Risk, Embarrassment, Democracy! Glasgow’s ‘Queer’ Scene, 1955-2008

By the mid 20th century Glasgow was home to a growing non-heterosexual population, and wherever such groups exist there are platforms for social engagement. When I interviewed 2 dozen gay and bisexual men in the mid 2000s, stories emerged which detailed the history and development of the queer scene in Glasgow. I have already produced…

Gay Men, Cults of Toughness and Masculinities in Scotland

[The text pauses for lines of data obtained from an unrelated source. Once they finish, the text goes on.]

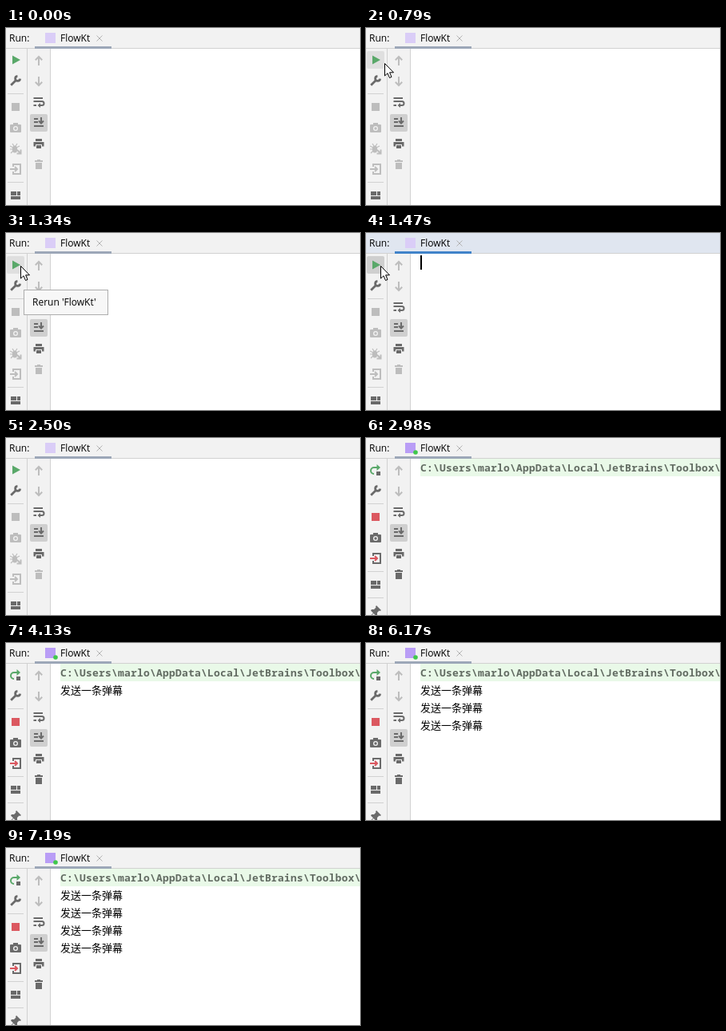
An HTML page that plays this animation: 443 by 222 pixels, repeating every 8 s.

```html
<!DOCTYPE html>
<html lang="zh">
<head>
<meta charset="utf-8">
<title>Run console</title>
<style>
html, body { margin: 0; width: 100%; height: 100%; overflow: hidden; background: #fff; }
svg { display: block; width: 443px; height: 222px; }
text { font: 12px "Open Sans", "Noto Sans", sans-serif; white-space: pre; }
.cmd { font: bold 13px "Noto Sans Mono", "DejaVu Sans Mono", monospace; letter-spacing: .2px; fill: #626b62; }
.out { font: 13px "Noto Sans CJK SC", "Noto Sans CJK", sans-serif; }
.line { fill: none; stroke: currentColor; stroke-width: 2; }
</style>
</head>
<body>
<svg id="stage" viewBox="0 0 443 222"></svg>
<script>
const LOOP = 8000;
const DARK = '#6a6a6a', DIM = '#bdbdbd', GREEN = '#59a869', RED = '#db5860', RULE = '#d1d1d1';
const stage = document.getElementById('stage');

const rect = (x, y, w, h, fill = 'currentColor', more = '') =>
  `<rect x="${x}" y="${y}" width="${w}" height="${h}" style="fill:${fill}" ${more}/>`;
const solid = d => `<path d="${d}" fill="currentColor"/>`;
const line = (d, style = '') => `<path class="line" style="${style}" d="${d}"/>`;
const text = (x, y, s, cls = '') => `<text x="${x}" y="${y}" class="${cls}">${s}</text>`;

// Icons are drawn around their centre; --side colours the second part of two-tone ones.
const icons = {
  play: solid('M-4-5.5L6 0L-4 5.5Z'),
  rerun: line('M-2 5A4 4 0 0 1-2-3H2') + solid('M1.5-7L6-3L1.5 1Z') + rect(1, 2, 5, 5, 'var(--side)'),
  wrench: line('M-5.8 5.8L1-1M2.4-5.6A3 3 0 1 0 5.6-2.4', 'stroke-width:2.8'),
  stop: rect(-5, -5, 10, 10),
  camera: rect(-7, -4, 14, 10, 'currentColor', 'rx="1"') + rect(-3, -6, 6, 3) +
    '<circle cy="1" r="3" fill="#f2f2f2"/><circle cy="1" r="1.7" fill="currentColor"/>',
  bug: '<ellipse cx="-1" cy="1" rx="3.2" ry="4.6" fill="currentColor"/>' +
    line('M-7-3L-3-1M-7 1H-3M-6 6L-3 3M-4-6L-2-3M2-6L0-3M5-3L1-1', 'stroke-width:1.2') +
    line('M2 2L6 6M6.5 1.5V6.5H1.5'),
  exit: line('M-3-3V-6H6V6H-3V3', 'stroke:var(--side)') + line('M-7 0H2M-1-3L2 0L-1 3'),
  layout: rect(-6, -5, 7, 5) + rect(2, -5, 4, 5) + rect(-6, 1, 12, 4),
  pin: solid('M1-7L7-1L5.5 0L4.5-.5L2 2L2 5L.5 6L-2.5 3L-6.5 7L-7 6.5L-3 2.5L-6-.5L-5-2L-2-2L.5-4.5L0-5.5Z'),
  up: line('M0 6V-5M-4.2-.8L0-5L4.2-.8'),
  down: line('M0-6V5M-4.2.8L0 5L4.2.8'),
  wrap: line('M-6.5-5H5M-6.5-1H4A2.5 2.5 0 0 1 4 4H1M-6.5 4H-3') + solid('M2 1V7L-1.5 4Z'),
  end: line('M-6-4H-1M-6 0H-1M-6 5H6M3-6V1M0-1.5L3 1.5L6-1.5'),
  print: rect(-4, -6, 8, 3) + rect(-6.5, -2, 13, 5.5) + rect(-4, 1, 8, 5, '#f2f2f2') + rect(-3, 2, 6, 4),
  trash: rect(-2, -6, 4, 2) + rect(-5, -5, 10, 2) + rect(-4, -2, 8, 8),
};
const icon = (name, x, y, color, side = color) =>
  `<g transform="translate(${x} ${y})" style="color:${color};--side:${side}">${icons[name]}</g>`;

// Left column: rows 26px apart, a '-' draws a divider.
function column(items) {
  let y = 40;
  return items.map(([name, ...colors]) => {
    if (name === '-') {
      y += 7;
      return rect(2, y - 17, 20, 1, RULE);
    }
    const s = icon(name, 12, y, ...colors);
    y += 26;
    return s;
  }).join('');
}

const idle = [['play', GREEN], ['wrench', DARK], ['-'], ['stop', DIM], ['camera', DIM],
  ['bug', DIM], ['exit', DIM], ['-'], ['layout', DARK]];
const starting = [['rerun', DIM], ['wrench', DARK], ['-'], ['stop', RED], ['-'],
  ['layout', DARK], ['-'], ['pin', DARK]];
const running = [['rerun', GREEN, DARK], ['wrench', DARK], ['-'], ['stop', RED], ['camera', DARK],
  ['exit', RED, DARK], ['-'], ['layout', DARK], ['-'], ['pin', DARK]];

// [time, x, y]; a step without a place hides the pointer.
const pointer = [[0], [400, 84, 157], [520, 47, 122], [670, 30, 72], [790, 23, 44], [940, 20, 42],
  [1060, 18, 41], [2140, 40, 58], [2260, 105, 92], [2380, 210, 140], [2500]];
const outputs = [4130, 5140, 6170, 7190];

function draw(t) {
  const within = (a, b) => t >= a && t < b;
  const focus = within(1470, 2500), run = t >= 2620, live = t >= 2980;
  let s = rect(0, 0, 443, 222, '#fff') +
    rect(0, 0, 443, 25, focus ? '#e0e6f0' : '#f2f2f2') + rect(0, 25, 443, 1, RULE) +
    rect(0, 26, 55, 196, '#f2f2f2') + rect(26, 26, 1, 196, RULE) + rect(55, 26, 1, 196, RULE) +
    rect(36, 23, 96, 3, focus ? '#4083c9' : '#9ca7b8') +
    text(4, 17, 'Run:') + text(68, 17, 'FlowKt') +
    rect(49, 6, 13, 13, run ? '#b99df6' : '#dacdf7') +
    '<path d="M113.5 9.5L120.5 16.5M120.5 9.5L113.5 16.5" stroke="#b3b3b3"/>';
  if (run) s += '<circle cx="62" cy="18" r="2.8" fill="#3fc84b"/>';

  if (within(670, 2140)) {
    const pressed = within(1470, 1610) || t >= 1890;
    s += rect(1, 29, 22, 22, pressed ? '#cfcfcf' : '#dfdfdf', 'rx="2"');
  }
  s += column(live ? running : run ? starting : idle);
  s += rect(30, 108, 22, 22, '#cfcfcf', 'rx="2"') +
    icon('up', 41, 41, DIM) + icon('down', 41, 67, DIM) + icon('wrap', 41, 93, DARK) +
    icon('end', 41, 118, DARK) + icon('print', 41, 145, DARK) +
    icon('trash', 41, 171, live ? DARK : DIM);

  if (focus) s += rect(68, 28, 2, 18, '#000');
  if (t >= 2860) {
    s += rect(68, 26, 375, 22, '#e9f9e8') +
      text(68, 42, 'C:\\Users\\marlo\\AppData\\Local\\JetBrains\\Toolbox\\', 'cmd');
  }
  outputs.forEach((at, i) => {
    if (t >= at) s += text(68, 64 + 22 * i, '发送一条弹幕', 'out');
  });

  if (within(1340, 1470)) {
    s += rect(22.5, 71.5, 105, 31, '#f7f7f7', 'stroke="#adadad"') + text(33, 91, "Rerun 'FlowKt'");
  }
  const [, x, y] = pointer.filter(p => p[0] <= t).pop();
  if (x) {
    s += `<path transform="translate(${x} ${y})" fill="#fff" stroke="#000"
      d="M.5.5V16L4 12.7L6.5 18.5L9 17.4L6.6 11.8H11.5Z"/>`;
  }
  return s;
}

let shown = '';
function tick() {
  const s = draw(performance.now() % LOOP);
  if (s !== shown) stage.innerHTML = shown = s;
  requestAnimationFrame(tick);
}
tick();
</script>
</body>
</html>
```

I recently revisited some of the interviews I undertook with gay and bisexual men from Scotland while putting together a postgraduate seminar on masculinities. One theme emerging from these interviews related to masculinity and effeminacy. Some of the men I spoke to remarked on the powerful cultural concept of the ‘man’, of the ‘otherness’ associated…

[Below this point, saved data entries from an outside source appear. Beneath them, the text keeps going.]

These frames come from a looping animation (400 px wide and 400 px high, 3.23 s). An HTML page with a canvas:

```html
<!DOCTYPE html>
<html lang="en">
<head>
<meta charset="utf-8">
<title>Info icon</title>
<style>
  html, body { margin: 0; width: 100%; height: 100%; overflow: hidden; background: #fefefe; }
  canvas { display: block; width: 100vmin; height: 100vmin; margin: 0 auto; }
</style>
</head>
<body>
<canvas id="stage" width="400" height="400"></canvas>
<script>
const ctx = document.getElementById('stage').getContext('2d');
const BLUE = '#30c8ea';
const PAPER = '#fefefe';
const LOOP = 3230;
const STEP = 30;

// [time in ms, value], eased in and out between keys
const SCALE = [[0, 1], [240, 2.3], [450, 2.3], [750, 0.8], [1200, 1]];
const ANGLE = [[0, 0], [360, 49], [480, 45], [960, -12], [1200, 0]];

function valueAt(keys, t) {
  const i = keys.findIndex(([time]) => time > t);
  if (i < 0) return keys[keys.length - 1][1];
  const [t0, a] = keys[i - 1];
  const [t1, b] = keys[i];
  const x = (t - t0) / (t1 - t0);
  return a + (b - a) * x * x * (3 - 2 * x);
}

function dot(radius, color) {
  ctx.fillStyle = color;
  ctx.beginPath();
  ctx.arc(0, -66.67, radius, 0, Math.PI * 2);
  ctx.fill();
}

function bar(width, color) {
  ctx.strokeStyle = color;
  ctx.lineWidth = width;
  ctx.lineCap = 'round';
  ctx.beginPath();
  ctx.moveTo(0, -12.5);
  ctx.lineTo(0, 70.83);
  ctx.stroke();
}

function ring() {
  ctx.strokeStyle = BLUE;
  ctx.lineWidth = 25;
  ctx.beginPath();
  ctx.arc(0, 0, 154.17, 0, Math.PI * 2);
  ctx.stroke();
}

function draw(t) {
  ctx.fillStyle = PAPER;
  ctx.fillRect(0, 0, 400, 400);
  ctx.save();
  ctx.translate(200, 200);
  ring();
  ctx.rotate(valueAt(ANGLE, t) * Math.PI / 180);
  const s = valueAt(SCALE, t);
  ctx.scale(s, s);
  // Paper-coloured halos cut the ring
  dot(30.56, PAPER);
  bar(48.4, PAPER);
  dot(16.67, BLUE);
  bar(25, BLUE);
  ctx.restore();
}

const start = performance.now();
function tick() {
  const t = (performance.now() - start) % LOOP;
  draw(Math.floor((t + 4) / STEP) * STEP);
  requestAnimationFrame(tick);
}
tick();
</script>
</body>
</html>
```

Same-Sex Partnerships, Families & Heteronormativity

I recently spoke at the ‘A History of Working-Class Marriage in Scotland, 1855-1976’ Spring Workshop held at the University of Glasgow, in conjunction with the Centre for Gender History. The Workshop – ‘Beyond Tradition?: Non-traditional marriages, partnerships and families in Scotland: Past and Present’ –  explored continuity, change and the multiple forms of partnerships and…

What Ever Happened to Red Harry?

Harry Whyte, who was born in Edinburgh in 1907, has chiefly one claim to fame: in May 1934, when employed by the Moscow Daily News, he wrote to Joseph Stalin to enquire whether it was possible to be both a homosexual and a Communist Party Member. What prompted Whyte’s appeal to Stalin was the decision…